··· Given entries

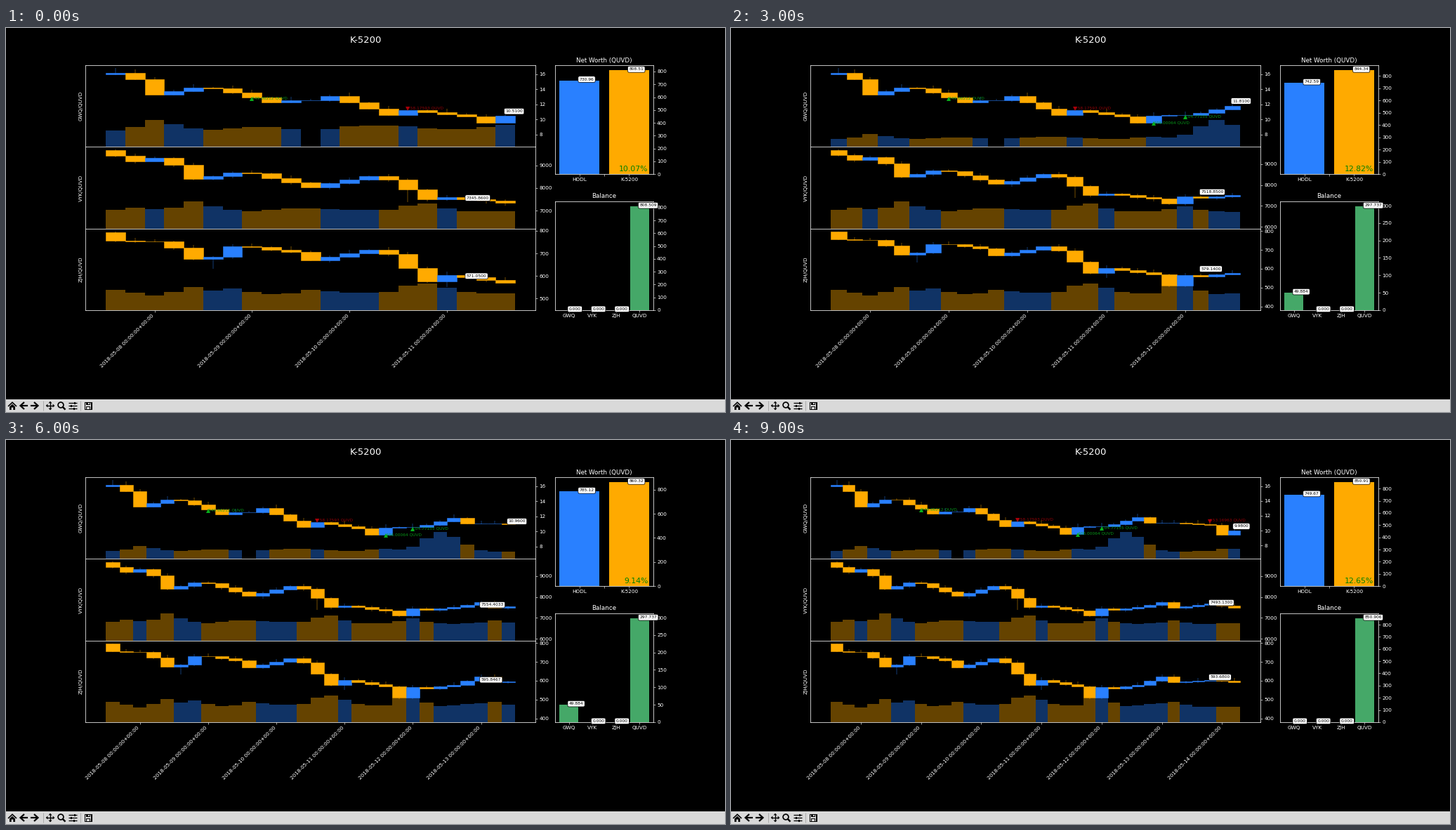
A matplotlib script for the animation above (10 s loop, 1024x547 px).

```python
import math

import numpy as np
import matplotlib.pyplot as plt
from matplotlib.animation import FuncAnimation
from matplotlib.patches import Circle, Polygon, Rectangle

W, H, DPI = 1024, 547, 64
PX = 72 / DPI            # one pixel in points
EM = 7.28 * PX           # base font size in points
FIRST, LAST = 21, 34     # candles on screen at the start and end of the loop
FRAMES = 10
UP, DOWN, GREEN = "#2980ff", "#ffaa00", "#45a868"
BUY, SELL = "#08b01c", "#a80008"
VOLUME_SHARE = 0.33
COIN, CASH, BOT = "GWQ", "QUVD", "K-5200"

plt.rcParams.update({
    "font.family": "DejaVu Sans", "font.size": EM,
    "figure.facecolor": "black", "axes.facecolor": "black",
    "text.color": "white", "axes.edgecolor": "white", "axes.labelcolor": "white",
    "xtick.color": "white", "ytick.color": "white",
    "axes.linewidth": 0.75 * PX, "axes.titlepad": 4.4 * PX,
    "axes.labelpad": 2.9 * PX,
    "xtick.major.size": 2.5 * PX, "ytick.major.size": 2.5 * PX,
    "xtick.major.pad": 2.5 * PX, "ytick.major.pad": 2.5 * PX,
    "xtick.major.width": 0.6 * PX, "ytick.major.width": 0.6 * PX,
})


class Market:
    """Candles chained along a price path that is linear between turning points.

    Wicks follow a wave; `spikes` are (index, price) extremes that stick out.
    Volume grows with the size of the current and previous price move.
    """

    def __init__(self, symbol, path, reach, spikes, label_back, surge=0):
        self.symbol, self.label_back = symbol, label_back
        prices = np.interp(np.arange(-1, LAST), list(path), list(path.values()))
        self.open, self.close = prices[:-1], prices[1:]

        i = np.arange(LAST)
        up, down = reach
        self.high = np.maximum(self.open, self.close) + up * (0.6 - 0.4 * np.cos(2.4 * i))
        self.low = np.minimum(self.open, self.close) - down * (0.6 + 0.4 * np.sin(2.4 * i))
        for k, price in spikes:
            self.high[k] = max(self.high[k], price)
            self.low[k] = min(self.low[k], price)

        move = np.abs(self.close - self.open)
        activity = (move + 0.5 * np.r_[0, move[:-1]]) / move.max()
        rally = surge * np.exp(-((i - 24) / 1.7) ** 2)
        self.volume = (1 + 0.6 * activity + rally) * (move > 0)


MARKETS = [
    Market(COIN, {-1: 16, 0: 16.15, 1: 15.35, 2: 13.27, 4: 14.18, 5: 14.13, 8: 12.3,
                  9: 12.52, 10: 12.52, 11: 13.05, 14: 10.6, 15: 11.2, 18: 10.4, 19: 9.55,
                  20: 10.51, 22: 10.57, 23: 10.82, 25: 11.81, 26: 11.05, 28: 11.07,
                  31: 10.74, 32: 9.43, 33: 9.98},
           (0.5, 0.13), [(0, 16.82)], 1, surge=2.5),
    Market("VYK", {-1: 9670, 1: 9180, 2: 9330, 3: 9020, 4: 8390, 6: 8680, 7: 8650, 10: 8040,
                   13: 8530, 14: 8380, 16: 7510, 17: 7600, 20: 7345.86, 21: 7115,
                   22: 7457.36, 23: 7385.67, 25: 7518.85, 27: 7740, 28: 7487.58,
                   31: 7688.05, 33: 7493.13},
           (100, 110), [(15, 7390), (20, 7234)], 3),
    Market("ZJH", {-1: 795, 0: 755, 2: 752, 3: 724, 4: 674, 5: 684, 6: 731, 7: 728, 9: 706,
                   10: 669, 13: 717, 14: 696, 16: 577, 17: 605, 20: 571.05, 21: 510,
                   22: 565.57, 23: 558.11, 25: 579.14, 27: 622, 28: 591.22, 31: 605.1,
                   33: 593.68},
           (15, 8), [(5, 633), (17, 551)], 3),
]

# candle index, price, amount, side
TRADES = [(7, 12.72, "349.66212", "buy"), (15, 11.38, "758.17593", "sell"),
          (20, 9.45, "406.00064", "buy"), (22, 10.28, "104.77155", "buy"),
          (31, 11.27, "553.16963", "sell")]
HODL = [730.96, 716.09, 717.74, 742.59, 771.40, 777.68, 785.12, 773.68, 763.25, 749.67]
WORTH = [808.51, 812.62, 815.27, 844.34, 870.15, 858.68, 860.32, 861.50, 850.91, 850.91]
# candles shown from which the holdings apply, coins, cash
HOLDINGS = [(0, 0, 808.509), (23, 39.792, 402.508), (24, 49.884, 297.737), (33, 0, 850.906)]


def pixel_axes(left, top, right, bottom):
    return fig.add_axes([left / W, 1 - bottom / H, (right - left) / W, (bottom - top) / H])


def tag(ax, x, y, text):
    ax.text(x, y, text, color="black", fontsize=EM * 0.833, va="baseline",
            bbox=dict(boxstyle="round", fc="white", ec="black", lw=0.7 * PX))


def draw_trades(ax, count):
    for i, price, amount, side in TRADES:
        if i > count - 2:
            continue
        color, marker = (BUY, "^") if side == "buy" else (SELL, "v")
        ax.plot(i, price, marker, color=color, ms=6.5 * PX, mew=0, zorder=3)
        ax.text(i, price, f"{amount} {CASH}", color=color, fontsize=EM * 0.8, alpha=0.85)


def draw_market(ax, market, count):
    idx = np.arange(count)
    o, c, h, l, v = (a[:count] for a in
                     (market.open, market.close, market.high, market.low, market.volume))
    colors = np.where(c >= o, UP, DOWN)
    ax.bar(idx, v / v.max() * VOLUME_SHARE, 1, color=colors, alpha=0.4, lw=0,
           transform=ax.get_xaxis_transform(), zorder=1)
    ax.vlines(idx, l, h, colors=colors, lw=0.45 * PX, zorder=2)
    ax.bar(idx, c - o, 1, bottom=o, color=colors, edgecolor=colors, lw=0.55 * PX, zorder=2)

    pad = 0.05 * (h.max() - l.min())
    low, high = l.min() - pad, h.max() + pad
    ax.set_ylim(low - VOLUME_SHARE * (high - low), high)
    ax.set_xlim(-0.5 - 0.05 * count, count - 0.5 + 0.05 * count)
    ax.set_xticks([])
    ax.yaxis.tick_right()
    ax.set_ylabel(f"{market.symbol}/{CASH}")
    tag(ax, count - market.label_back, h[-1], f"{c[-1]:.4f}")


def draw_days(ax, count):
    days = range(math.floor((1.05 * count - 2.5) / 5) + 1)
    ax.set_xticks([2 + 5 * d for d in days],
                  [f"2018-05-{8 + d:02d} 00:00:00+00:00" for d in days],
                  rotation=45, ha="right")


def draw_bars(ax, title, names, values, colors, digits):
    xs = np.arange(len(values))
    ax.bar(xs, values, 0.8, color=colors)
    ax.set_xticks(xs, names)
    ax.set_ylim(0, 1.05 * max(values))
    ax.yaxis.tick_right()
    ax.set_title(title, fontsize=EM * 1.2)
    for x, value in zip(xs, values):
        tag(ax, x, value, f"{value:.{digits}f}")
    span = 1.1 * (len(values) - 0.2)
    middle = (len(values) - 1) / 2
    ax.set_xlim(middle - span / 2, middle + span / 2)


def draw_toolbar():
    bar = pixel_axes(0, 528.5, W, H)
    bar.set(xlim=(0, W), ylim=(H, 528.5))
    bar.axis("off")
    gray = "#d9d9d9"

    def stroke(points, width, color="black"):
        xs, ys = zip(*points)
        bar.plot(xs, ys, color=color, lw=width * PX, solid_capstyle="butt",
                 solid_joinstyle="miter")

    def fill(points):
        bar.add_patch(Polygon(points, color="black", lw=0))

    def box(x, y, w, h, color="black"):
        bar.add_patch(Rectangle((x, y), w, h, color=color, lw=0))

    box(0, 528, W, 19, gray)
    for x in (53, 105.5):
        stroke([(x, 531), (x, 545)], 0.8, "#a0a0a0")
    # home
    stroke([(3, 539), (9, 533.3), (15, 539)], 1.6)
    fill([(5, 539.5), (9, 535.7), (13, 539.5), (13, 544), (10.3, 544),
          (10.3, 540.5), (7.7, 540.5), (7.7, 544), (5, 544)])
    # back and forward
    for x, s in ((25, 1), (41, -1)):
        stroke([(x + s, 533), (x - 4.5 * s, 538), (x + s, 543)], 2.2)
        stroke([(x - 4 * s, 538), (x + 6 * s, 538)], 2.2)
    # pan
    stroke([(58, 538), (68, 538)], 1.4)
    stroke([(63, 533), (63, 543)], 1.4)
    for dx, dy in ((1, 0), (-1, 0), (0, 1), (0, -1)):
        bx, by = 63 + 3.6 * dx, 538 + 3.6 * dy
        fill([(63 + 6.3 * dx, 538 + 6.3 * dy), (bx + 2.5 * dy, by + 2.5 * dx),
              (bx - 2.5 * dy, by - 2.5 * dx)])
    # zoom
    bar.add_patch(Circle((78, 537), 3.9, fill=False, ec="black", lw=1.7 * PX))
    stroke([(80.6, 539.6), (84.5, 543.6)], 2.4)
    # sliders
    for y, knob in ((534, 97), (538, 92), (542, 96)):
        stroke([(89, y), (101, y)], 1.3)
        box(knob, y - 1.5, 2.2, 3)
    # save
    box(111.5, 532.7, 11, 11)
    box(112.6, 533.8, 8.8, 8.8, gray)
    box(114, 533, 5.6, 4)
    box(117.2, 533.8, 1.4, 2.2, gray)
    box(113.8, 538.6, 6.4, 5)
    box(114.8, 539.6, 4.4, 3, gray)


def draw(frame):
    fig.clear()
    count = math.ceil(FIRST + (LAST - FIRST) * frame / (FRAMES - 1))
    fig.text(512 / W, 1 - 21 / H, BOT, fontsize=EM * 1.8, ha="center", va="baseline")

    edges = np.linspace(53, 401.9, len(MARKETS) + 1)
    panes = [pixel_axes(113, top, 754.3, bottom) for top, bottom in zip(edges, edges[1:])]
    for ax, market in zip(panes, MARKETS):
        draw_market(ax, market, count)
    draw_trades(panes[0], count)
    draw_days(panes[-1], count)

    hodl, worth = HODL[frame], WORTH[frame]
    net = pixel_axes(782, 53, 922, 208.2)
    draw_bars(net, f"Net Worth ({CASH})", ["HODL", BOT], [hodl, worth], [UP, DOWN], 2)
    net.set_xticks([0, 0.5, 1], ["HODL", "", BOT])
    gain = 200 * (worth - hodl) / (worth + hodl)
    net.text(0.948, 0.024, f"{gain:.2f}%", transform=net.transAxes, color="green",
             fontsize=EM * 1.5, ha="right", va="baseline")

    coins, cash = [h[1:] for h in HOLDINGS if h[0] <= count][-1]
    draw_bars(pixel_axes(782, 246.8, 922, 401.9), "Balance",
              [m.symbol for m in MARKETS] + [CASH], [coins, 0, 0, cash], GREEN, 3)
    draw_toolbar()


fig = plt.figure(figsize=(W / DPI, H / DPI), dpi=DPI)
anim = FuncAnimation(fig, draw, frames=FRAMES, interval=1000, repeat=True, repeat_delay=0)
plt.show()
```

······

• What to do:
Search the records line by line for the word "self" and copy every line where it appears.

• Answer section:
    def __init__(self, symbol, path, reach, spikes, label_back, surge=0):
        self.symbol, self.label_back = symbol, label_back
        self.open, self.close = prices[:-1], prices[1:]
        self.high = np.maximum(self.open, self.close) + up * (0.6 - 0.4 * np.cos(2.4 * i))
        self.low = np.minimum(self.open, self.close) - down * (0.6 + 0.4 * np.sin(2.4 * i))
            self.high[k] = max(self.high[k], price)
            self.low[k] = min(self.low[k], price)
        move = np.abs(self.close - self.open)
        self.volume = (1 + 0.6 * activity + rally) * (move > 0)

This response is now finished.